The extended abstract for our research work “Applying the Quantum Alternating Operator Ansatz to the Graph Matching Problem” was accepted at the AQIS’20 conference yesterday. To researchers who have decades of publishing experience under their belt, this is akin to a baby taking his first steps. In this analogy, I am the proud parent and the baby is my research career. Hopefully, there will be a lot more milestones to come.
The preprint version of the paper is available on arXiv here. The one line synopsis of the work is given in the title itself. QAOA or the Quantum Approximate Optimization Algorithm framework of algorithms was developed by Edward Farhi, Sam Guttman and Jeffrey Goldstone in 2014. These algorithms try to find approximate solutions to (hard) combinatorial problems.
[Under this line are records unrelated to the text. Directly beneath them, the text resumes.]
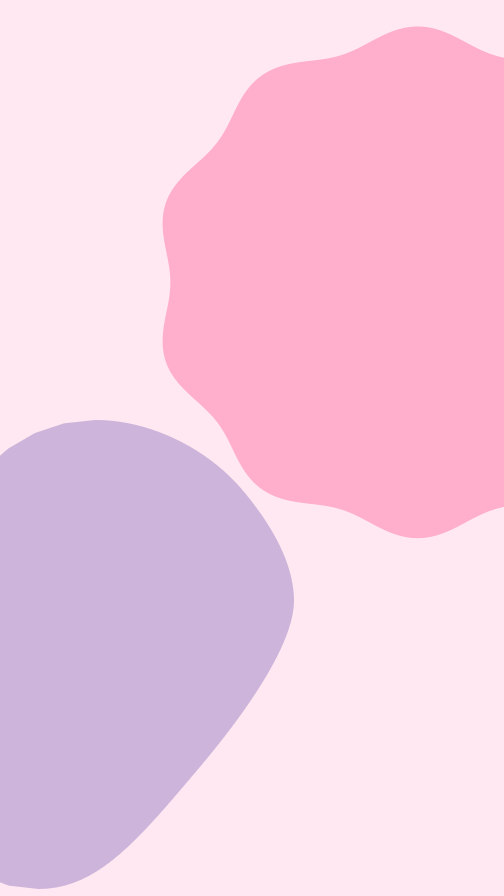
Give the GLSL for this background, as a Shadertoy shader.

```glsl
// Flat pastel backdrop: a pink scalloped disc and a smooth lilac blob on pale rose.

// Closed outline of five cubic curves; each starts at every third point.
const vec2 BLOB[15] = vec2[15](
    vec2(0.1068, 0.5313), vec2(0.1654, 0.5313), vec2(0.2292, 0.5013),
    vec2(0.2695, 0.4544), vec2(0.3060, 0.4115), vec2(0.3281, 0.3685),
    vec2(0.3281, 0.3294), vec2(0.3281, 0.2839), vec2(0.2799, 0.2122),
    vec2(0.2279, 0.1497), vec2(0.1563, 0.0651), vec2(0.1107, 0.0078),
    vec2(0.0430, 0.0078), vec2(-0.1931, 0.0078), vec2(-0.1393, 0.5313));

vec2 cubicCurve(vec2 a, vec2 b, vec2 c, vec2 d, float t) {
    float s = 1.0 - t;
    return s * s * s * a + 3.0 * s * s * t * b + 3.0 * s * t * t * c + t * t * t * d;
}

// Signed distance to the blob, walking its outline in short straight steps.
float blobDistance(vec2 p) {
    const int STEPS = 20;
    float nearest = 1e9, side = 1.0;
    vec2 start = BLOB[0];
    for (int k = 0; k < 15; k += 3) {
        for (int i = 1; i <= STEPS; i++) {
            vec2 end = cubicCurve(BLOB[k], BLOB[k + 1], BLOB[k + 2],
                                  BLOB[(k + 3) % 15], float(i) / float(STEPS));
            vec2 edge = end - start, toP = p - start;
            vec2 gap = toP - edge * clamp(dot(toP, edge) / dot(edge, edge), 0.0, 1.0);
            nearest = min(nearest, dot(gap, gap));
            // Flip the side at each edge crossed by a ray to the right.
            if ((start.y > p.y) != (end.y > p.y) &&
                toP.x < edge.x * toP.y / edge.y) side = -side;
            start = end;
        }
    }
    return side * sqrt(nearest);
}

// Ten-lobed disc, slightly flattened vertically.
float scallopDistance(vec2 p) {
    p.y /= 0.966;
    return length(p) - 0.2858 + 0.0098 * cos(10.0 * atan(p.y, p.x));
}

float coverage(float distance) {
    return clamp(0.5 - distance * iResolution.y, 0.0, 1.0);
}

void mainImage(out vec4 fragColor, in vec2 fragCoord) {
    vec2 p = fragCoord / iResolution.y;

    vec3 color = vec3(1.0, 0.91, 0.945);
    color = mix(color, vec3(1.0, 0.686, 0.8), coverage(scallopDistance(p - vec2(0.4661, 0.6849))));
    color = mix(color, vec3(0.8, 0.704, 0.857), coverage(blobDistance(p)));

    fragColor = vec4(color, 1.0);
}
```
The initial aim of QAOA was to find a better approximation ratio for the Max-Cut problem compared to the Goemans-Williamson approximation ratio which is deemed to be optimal by the Unique Games Conjecture.
To make a long story short, they did not succeed in their initial aim. The story does not end there. The original authors applied QAOA to another problem (Max E3Lin2) and seemingly did achieve a better approximation ratio than the best classical algorithm at that time. There is an excellent blog post by Scott Aaronson on this topic which you should check out if you are interested in this topic. I’ll paraphrase anyway. This was a huge deal at the time, and in Scott Aaronson’s words, “….this is the first time that a quantum algorithm has been proved to achieve a better approximation ratio for a natural NP-hard optimization problem than the best known classical algorithm achieves..”
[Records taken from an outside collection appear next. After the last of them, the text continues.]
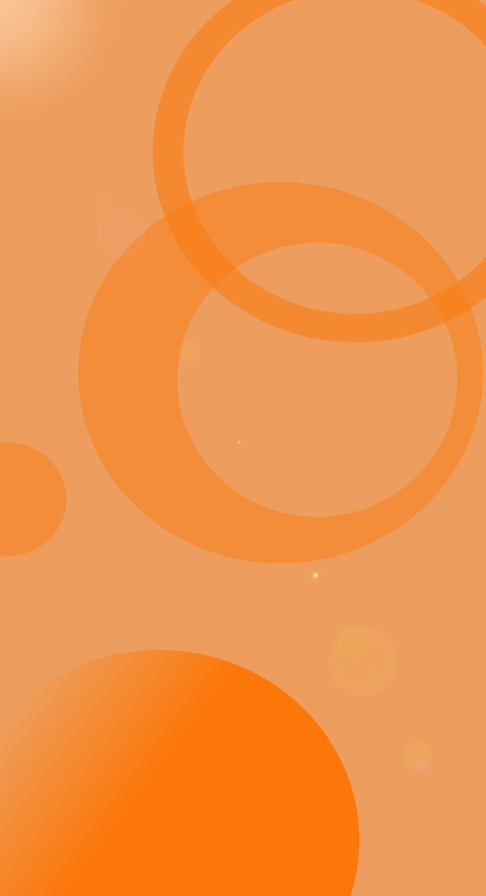
Write a Shadertoy shader that draws this background.

```glsl
// Warm abstract backdrop: translucent elliptical rings and discs over a flat
// peach field, with a corner glow, faint bokeh and two sparkles.
// Every shape is an anti-aliased ellipse mask blended over the layer below.

const vec3 PEACH  = vec3(0.930, 0.620, 0.370);
const vec3 ORANGE = vec3(0.988, 0.465, 0.035);
const vec3 CREAM  = vec3(1.000, 0.860, 0.720);
const vec3 GOLD   = vec3(0.930, 0.690, 0.340);
const vec3 PINK   = vec3(0.960, 0.610, 0.480);

// Approximate signed distance to an axis-aligned ellipse
float ellipseDistance(vec2 p, vec2 center, vec2 radii) {
    vec2 q = p - center;
    float k = length(q / radii);
    float slope = length(q / (radii * radii));
    return k * (k - 1.0) / max(slope, 1e-4);
}

// Ellipse coverage with an edge of the given width
float disc(vec2 p, vec2 center, vec2 radii, float edge) {
    return 1.0 - smoothstep(-edge, edge, ellipseDistance(p, center, radii));
}

// Soft radial falloff, one at the center
float glow(vec2 p, vec2 center, float radius) {
    float d = length(p - center) / radius;
    return exp(-d * d);
}

// Faint lens disc with a slightly brighter rim
float bokeh(vec2 p, vec2 center, float radius, float edge) {
    float d = length(p - center);
    float fill = 1.0 - smoothstep(radius - edge, radius + edge, d);
    return fill * mix(0.78, 1.0, smoothstep(0.55, 1.0, d / radius));
}

void mainImage(out vec4 fragColor, in vec2 fragCoord) {
    vec2 p = fragCoord / iResolution.y;
    float edge = 0.75 / iResolution.y;
    vec3 color = PEACH;

    // Light in the upper left corner
    float corner = 1.0 - smoothstep(0.0, 0.145, length(p - vec2(0.0, 1.0)));
    color = mix(color, CREAM, 0.60 * corner);

    // Wide crescent ring
    vec2 bigRadii = vec2(0.2260, 0.2128);
    float crescent = disc(p, vec2(0.3131, 0.5840), bigRadii, edge)
        * (1.0 - disc(p, vec2(0.3542, 0.5762), vec2(0.1563, 0.1530), edge));
    color = mix(color, ORANGE, 0.43 * crescent);

    // Even ring running off the upper right
    vec2 ringCenter = vec2(0.3964, 0.8307);
    float ring = disc(p, ringCenter, bigRadii, edge)
        * (1.0 - disc(p, ringCenter, vec2(0.1917, 0.1810), edge));
    color = mix(color, ORANGE, 0.53 * ring);

    // Small disc on the left border
    float side = disc(p, vec2(0.0065, 0.4427), vec2(0.0677, 0.0638), edge);
    color = mix(color, ORANGE, 0.43 * side);

    // Large lower disc, fading out toward the upper left
    float lower = disc(p, vec2(0.1771, 0.0625), vec2(0.2240, 0.2122), edge);
    float fade = clamp((dot(p, vec2(0.8, -0.6)) + 0.120) / 0.180, 0.0, 1.0);
    color = mix(color, ORANGE, lower * fade);

    // Bokeh discs: center, radius, opacity
    vec4 lights[7] = vec4[7](
        vec4(0.212, 0.607, 0.0110, 0.42), vec4(0.405, 0.262, 0.0390, 0.24),
        vec4(0.394, 0.284, 0.0185, 0.32), vec4(0.413, 0.251, 0.0080, 0.16),
        vec4(0.466, 0.156, 0.0156, 0.45), vec4(0.135, 0.740, 0.0270, 0.20),
        vec4(0.116, 0.772, 0.0095, 0.18));
    for (int i = 0; i < 7; i++) {
        vec4 light = lights[i];
        vec3 tint = i < 5 ? GOLD : PINK;
        color = mix(color, tint, light.w * bokeh(p, light.xy, light.z, 2.0 * edge));
    }
    color = mix(color, vec3(0.98, 0.62, 0.58), 0.75 * glow(p, vec2(0.471, 0.145), 0.0065));

    // Sparkles
    color = mix(color, GOLD, 0.60 * glow(p, vec2(0.352, 0.358), 0.0050));
    color = mix(color, vec3(1.0, 0.94, 0.80), 0.95 * glow(p, vec2(0.352, 0.358), 0.0022));
    color = mix(color, CREAM, 0.85 * glow(p, vec2(0.267, 0.5065), 0.0014));

    fragColor = vec4(color, 1.0);
}
```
The honeymoon did not last long. In a paper titled “Beating the random assignment on constraint satisfaction problems of bounded degree“, the who’s who of the theoretical computer science field came together in an “Avenger’s Assemble” moment to dismantle the throne and claim not only a better approximation ratio, but the optimal one (under reasonable complexity-theoretic assumptions). A lesser known work by C. Lin and Y. Zhu, later drew even but by then the community had moved on.
Just when everyone thought that QAOA would die a premature death, Farhi and Harrow managed to show that it is hard to classically simulate the output distribution even for very shallow depth QAOA circuits p=1). If this were possible then the Polynomial Hierarchy would collapse to the third level. While not on the same level as the P=NP problem, this in itself is a very significant result and conjectured to be false. Next, came along a new batch of researchers who modified QAOA to work on constrained optimization problems. This new version of QAOA was titled Quantum Alternating Operator Ansatz, and this breathed a new life into the field.
We applied the Quantum Alternating Operator Ansatz (abbreviated as QAOA+ from now on) to the matching problem. The matching problem is deceptively hard. While we have an efficient algorithm to find a maximum matching, most counting problems for matching problems are hard even for the bipartite case. We managed to give theoretical proof that the choice of initial state matters – W1 states are inherently better than the all zero state. We also obtain results that show the expected matching size of our QAOA+ circuit (for general graphs) is better than the expected matching size of a uniform distribution over all edges. The proof is limited to 2-regular graphs, and moving forward we want to extend this to general graphs. This might have complexity theoretic consequences with regards to sampling the output state and something that we will be working on. Lastly, we showed a new way to analyze QAOA and QAOA+ circuits for bounded depths, and we look forward to exploring whether our techniques extend to harder combinatorial problems.
I hope there was something in this for everyone. Until next time!